Four academics from RMIT University have been stood down after allegedly charging students to sit online tests.
The major Melbourne university has now called in auditors to investigate the scandal.
College of Business students were told they had to purchase textbooks written by their lecturers to access the mandatory tests.
These textbooks were sold on a website which Fairfax Media has found is owned by an RMIT lecturer.
The site sells textbooks written by a number of RMIT Business lecturers.
Business student Adam Yehia repeatedly raised concerns with the university about what he said was an "unethical as hell" practice.
"As part of the course, about 50 per cent of our tests are done online and they are done through that website," the 20-year-old said.
"You can only access your online tests by buying the textbook".
Earlier this year he bought a $52 online textbook from the site which was written by his lecturer.
When students bought a book from the site they received a password, which they then used to access the tests.
Mr Yehia said students asked their lecturer if there was any other way of obtaining the test.
"He would say 'no, you have to buy the textbook'."
Another business student, who did not want to be named, also raised concerns about the situation.
"Your grades are behind a paywall and your money went into the course coordinator's pocket," he said.
Another student, Renata Majdandzic, said she only bought a textbook from the site so that she could sit her tests.
"I just wasted $60 on a book for nothing," she said.
"I never even looked at these books but we have to pay for them just to do a test that should be included in the [university] fees".
RMIT's pro vice-chancellor of business, Professor Ian Palmer, said auditors PWC were investigating the conduct and four staff had been stood aside on full pay.
He said students who were taught by the four academics had not suffered any academic disadvantage.
"There is no suggestion that the materials or tests were lacking in quality - rather, the alleged unauthorised sale of e-books in order to do online quizzes appears to go against university policy," he said.
"While academics are encouraged to publish and promote their work, materials and assessments must comply with University governance arrangements."
RMIT would not confirm whether the academics involved could face dismissal for their conduct.
National Union of Students president Sophie Johnston said the academics had abused their position of authority.
"This is a complete breach of trust.
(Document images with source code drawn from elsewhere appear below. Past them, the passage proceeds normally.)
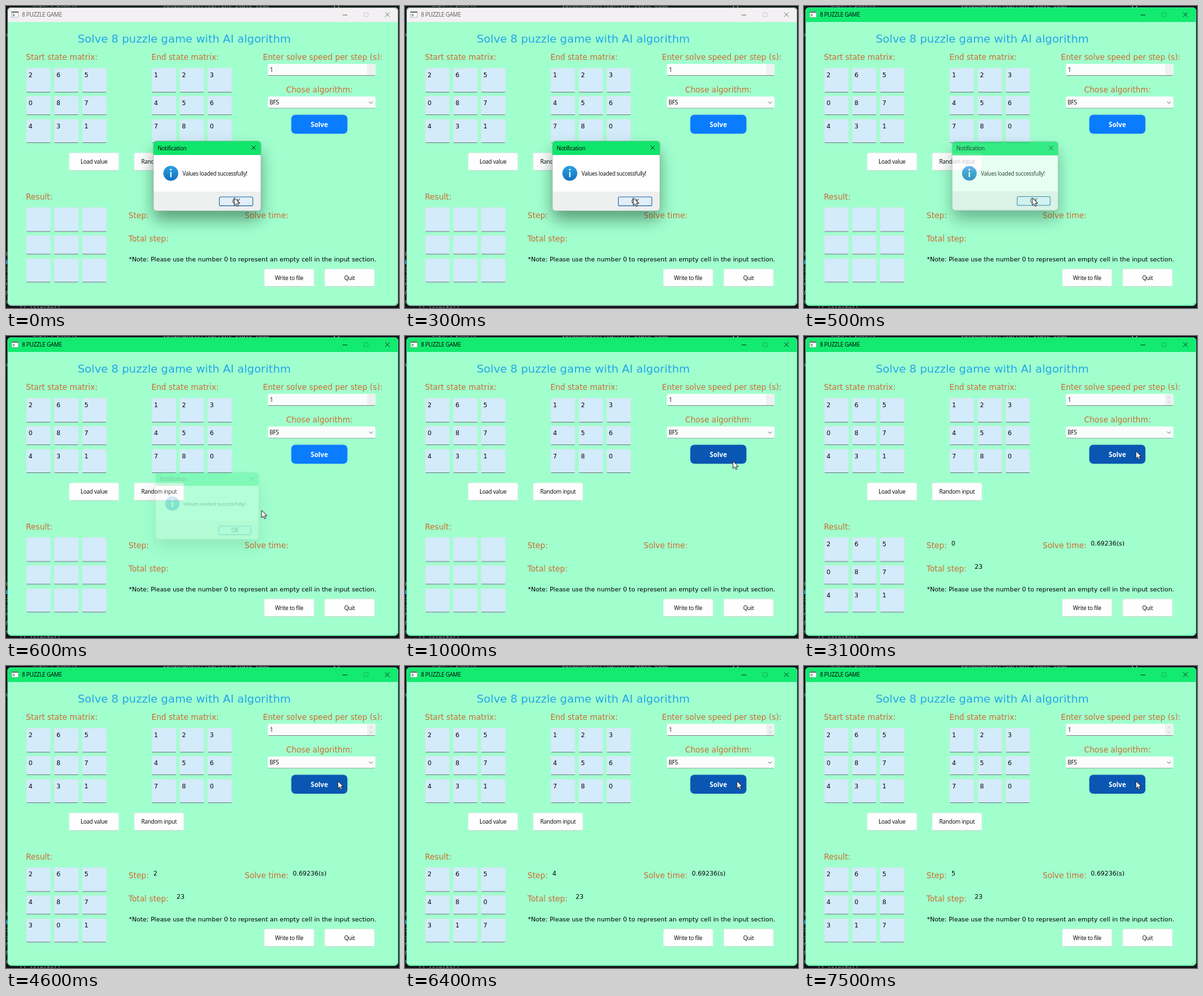
Recreate the animation shown at these times as an HTML page. Size 592 px wide and 454 px high, loop 8 s.

```html
<!DOCTYPE html>
<html lang="en">
<head>
<meta charset="utf-8">
<title>8 puzzle solver</title>
<style>
  html, body { margin: 0; width: 100%; height: 100%; overflow: hidden; background: #11141a; }
  svg { display: block; width: 592px; height: 454px; }
  text { white-space: pre; font: 8.5px "Open Sans", "Noto Sans", sans-serif; letter-spacing: -.24px; fill: #000; }
  .wide { font: 9.35px "DejaVu Sans", sans-serif; letter-spacing: 0; }
  .label { font: 11.72px "DejaVu Sans", sans-serif; letter-spacing: 0; fill: #cb6d2e; }
  .heading { font: 16.68px "DejaVu Sans", sans-serif; letter-spacing: 0; fill: #22a7e8; }
  .mid { text-anchor: middle; }
  .message { font-size: 8.3px; }
  .solve { font-size: 9.9px; font-weight: 700; letter-spacing: 0; fill: #fff; }
  .back { font: 9px "DejaVu Sans Mono", monospace; fill: #8f969e; }
  .line { fill: none; stroke: #173d28; stroke-width: 1; }
</style>
</head>
<body>
<svg id="stage" viewBox="0 0 592 454" xmlns="http://www.w3.org/2000/svg"></svg>
<script>
const rect = (x, y, w, h, fill, extra = "") =>
  `<rect x="${x}" y="${y}" width="${w}" height="${h}" fill="${fill}" ${extra}/>`;
const text = (x, y, content, cls = "", extra = "") =>
  `<text x="${x}" y="${y}" class="${cls}" ${extra}>${content}</text>`;
const cross = (x, y, r) =>
  `<path class="line" d="M${x - r} ${y - r}l${2 * r} ${2 * r}m0 ${-2 * r}l${-2 * r} ${2 * r}"/>`;

function grid(x, y, digits, id = "") {
  const tops = [0, 42, 77], heights = [36, 28, 35];
  return [...digits].map((digit, i) => {
    const cx = x + (i % 3) * 42, row = Math.floor(i / 3), cy = y + tops[row];
    return rect(cx, cy, 36.5, heights[row], "#d3ebfa", 'rx="1.5" stroke="#d6e6e4" stroke-width=".6"') +
      rect(cx + .5, cy + heights[row] - .5, 35.5, 1, "#75858c") +
      text(cx + 3.2, cy + 13.2, digit, "wide", id && `id="${id}${i}"`);
  }).join("");
}

const button = (x, y, caption) =>
  rect(x, y, 75, 26.5, "#fdfefd", 'rx="2.5" stroke="#d5ebdf" stroke-width=".8"') +
  rect(x + 2, y + 26, 71, .8, "#b9d2c4") +
  text(x + 37.5, y + 16.6, caption, "mid");

const backdrop =
  rect(0, 0, 592, 454, "#11141a") +
  text(236, 2.4, "valuehandler.current_state_code", "back") +
  text(40, 1, "import puzzle", "back") +
  text(20, 457, "() isinite()", "back") +
  `<circle cx="498" cy="-1" r="4" fill="none" stroke="#b8bcc2"/>` +
  [["n", 46], ["D", 376], ["O", 388], ["c", 399], ["c", 411], ["7", 423], ["V", 435], ["e", 447]]
    .map(([c, y]) => text(-3, y, c, "back")).join("") +
  rect(0, 383, 2, 5, "#2489d8");

const titleBar =
  `<path id="bar" d="M2 24V8q0-6 6-6H585q6 0 6 6V24Z"/>` +
  rect(2.5, 2.5, 588, 447.7, "none", 'rx="5.5" id="frame"') +
  rect(8.5, 8.5, 10, 8.5, "#fbfcfb", 'stroke="#8fa198" stroke-width=".6"') +
  rect(8.5, 8.5, 10, 1.6, "#53655c") + rect(10, 11.8, 3, 3.5, "#9aaaa2") +
  `<g id="caption">${text(24, 16.4, "8 PUZZLE GAME")}
    <path class="line" d="M507 13.5h7"/>
    <rect class="line" x="539.5" y="10" width="6" height="6" rx="1" opacity=".28"/>
    ${cross(574.5, 13, 3.3)}</g>`;

const form =
  text(108, 55, "Solve 8 puzzle game with AI algorithm", "heading") +
  text(30, 81, "Start state matrix:", "label") +
  text(219, 81, "End state matrix:", "label") +
  text(387, 81, "Enter solve speed per step (s):", "label") +
  text(422, 130, "Chose algorithm:", "label") +
  grid(30.7, 93.5, "265087431") + grid(219.7, 93.5, "123456780") +
  rect(394.5, 87, 162, 17.5, "#fbfdfc", 'rx="2"') + rect(395.5, 104, 160, 1, "#87928c") +
  rect(544, 87.5, 12, 16.5, "#eef1ef") +
  `<path id="spin" fill="#cfd3d1" d="M547.5 93.5l2.5-3 2.5 3ZM547.5 98.5l2.5 3 2.5-3Z"/>` +
  text(397.5, 99.3, "1") +
  rect(394.5, 136, 162, 17.5, "#fbfdfc", 'rx="2"') + rect(395.5, 153, 160, 1, "#a3b8ad") +
  text(397, 148.2, "BFS") +
  `<path class="line" d="M547 143.7l2.8 2.8 2.8-2.8" style="stroke:#626965"/>` +
  rect(429.7, 163.4, 84.6, 28.6, "#0a7cff", 'rx="6" id="solve"') +
  text(472, 181.7, "Solve", "mid solve") +
  button(95, 220.8, "Load value") + button(193, 220.8, "Random input");

const results =
  text(30, 290.5, "Result:", "label") + grid(30.7, 303, " ".repeat(9), "cell") +
  text(184.5, 318.5, "Step:", "label") + text(222, 315.3, "", "wide", 'id="step"') +
  text(359.5, 318.5, "Solve time:", "label") + text(432, 315.3, "", "wide", 'id="time"') +
  text(184.5, 353.5, "Total step:", "label") + text(257, 350.3, "", "wide", 'id="total"') +
  text(185, 384, "*Note: Please use the number 0 to represent an empty cell in the input section.", "wide") +
  button(389, 395.3, "Write to file") + button(480, 395.3, "Quit") +
  [[588, 444], [588, 447], [585, 447]].map(([x, y]) => rect(x, y, 1, 1, "#78bd99")).join("");

const dialog = `<g id="dialog">
  ${rect(222.5, 206, 161, 104, "#123f2b", 'rx="6" filter="url(#shadow)"')}
  <g id="panel">
  ${rect(222, 203, 162, 105, "#fff", 'rx="5"')}
  <path fill="#10e56c" d="M222 224V208q0-5 5-5H379q5 0 5 5V224Z"/>
  <path fill="#eeefef" d="M222 279H384V303q0 5-5 5H227q-5 0-5-5Z"/>
  <rect x="222" y="203" width="162" height="105" rx="5" fill="none" stroke="#83ab98" stroke-width=".6"/>
  ${text(228.5, 216.6, "Notification")}${cross(373, 213, 3.2)}
  <circle cx="248.3" cy="251.5" r="11.2" fill="url(#blue)"/>
  ${rect(247.4, 249.3, 1.9, 8, "#fff")}<circle cx="248.3" cy="246" r="1.3" fill="#fff"/>
  ${text(266, 255.2, "Values loaded successfully!", "message")}
  ${rect(321.4, 287, 50.4, 13.4, "#e2effa", 'rx="2" stroke="#3579ad" stroke-width="1.1"')}
  ${text(346.6, 296.8, "OK", "mid")}
  </g>
</g>`;

const stage = document.getElementById("stage");
stage.innerHTML = `<defs>
  <filter id="shadow" x="-40%" y="-50%" width="180%" height="220%">
    <feOffset dy="11"/><feGaussianBlur stdDeviation="12"/>
    <feComponentTransfer><feFuncA type="linear" slope=".52"/></feComponentTransfer>
  </filter>
  <linearGradient id="blue" x2="0" y2="1">
    <stop stop-color="#2ba0e4"/><stop offset="1" stop-color="#126fbe"/>
  </linearGradient></defs>` +
  backdrop + rect(2, 2, 589, 448.7, "#a1ffce", 'rx="6"') + titleBar + form + results + dialog +
  `<path id="cursor" d="M0 0V11.2L2.6 8.8 4.4 12.7 6.3 11.8 4.6 8.1H8.1Z"
    fill="#fff" stroke="#15191d" stroke-width=".9" stroke-linejoin="round"/>`;

const get = id => document.getElementById(id);
const LOOP = 8000, TICK = 100;
const cursorPath = [[0, 344, 288.5], [600, 385, 262], [700, 448, 232], [800, 482, 214],
  [1000, 494, 188], [1100, 496, 184], [1200, 498, 179], [1300, 499, 175], [1400, 500, 173]];
const dialogPath = [[0, 1, 1], [500, .75, .986], [600, .22, .96], [700, 0, .95]];
const boards = [[0, " ".repeat(9)], [2500, "265087431"], [3600, "265487031"], [4600, "265487301"],
  [5400, "265487310"], [6400, "265480317"], [7500, "265408317"]];
const lastIndex = (track, t) => track.findLastIndex(key => key[0] <= t);

function draw(now) {
  const t = Math.floor((now % LOOP) / TICK) * TICK;
  const [, x, y] = cursorPath[lastIndex(cursorPath, t)];
  get("cursor").setAttribute("transform", `translate(${x} ${y})`);

  // The panel fades over its own shadow, so both dim together as one group.
  const [, opacity, scale] = dialogPath[lastIndex(dialogPath, t)];
  get("dialog").setAttribute("opacity", opacity);
  get("dialog").setAttribute("transform", `translate(303 255.5) scale(${scale}) translate(-303 -255.5)`);

  const active = t >= 500;
  get("bar").setAttribute("fill", active ? "#12ea70" : "#f3eff2");
  get("frame").setAttribute("stroke", active ? "#3fdc8c" : "#7d9a8b");
  get("caption").setAttribute("opacity", active ? 1 : .62);
  get("solve").setAttribute("fill", t >= 1000 ? "#0957b3" : "#0a7cff");
  get("spin").setAttribute("opacity", t >= 2900 ? .7 : 0);

  const solved = t >= 2400, move = lastIndex(boards, t);
  get("time").textContent = solved ? "0.69236(s)" : "";
  get("total").textContent = solved ? "23" : "";
  get("step").textContent = move ? move - 1 : "";
  [...boards[move][1]].forEach((digit, i) => { get("cell" + i).textContent = digit; });
}

function loop(now) {
  draw(now);
  requestAnimationFrame(loop);
}
draw(0);
requestAnimationFrame(loop);
</script>
</body>
</html>
```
Students are paying a lot of money to attend university," she said.
"It is concerning to think that it didn't just happen in one course but multiple courses."
She said textbooks were already a huge expense for students.
"Students are grappling with huge costs of living and the cost of textbooks are an added pressure.
It can be the difference between being able to complete your studies or not."
The story RMIT staff stood down after 'selling tests to students' first appeared on The Sydney Morning Herald.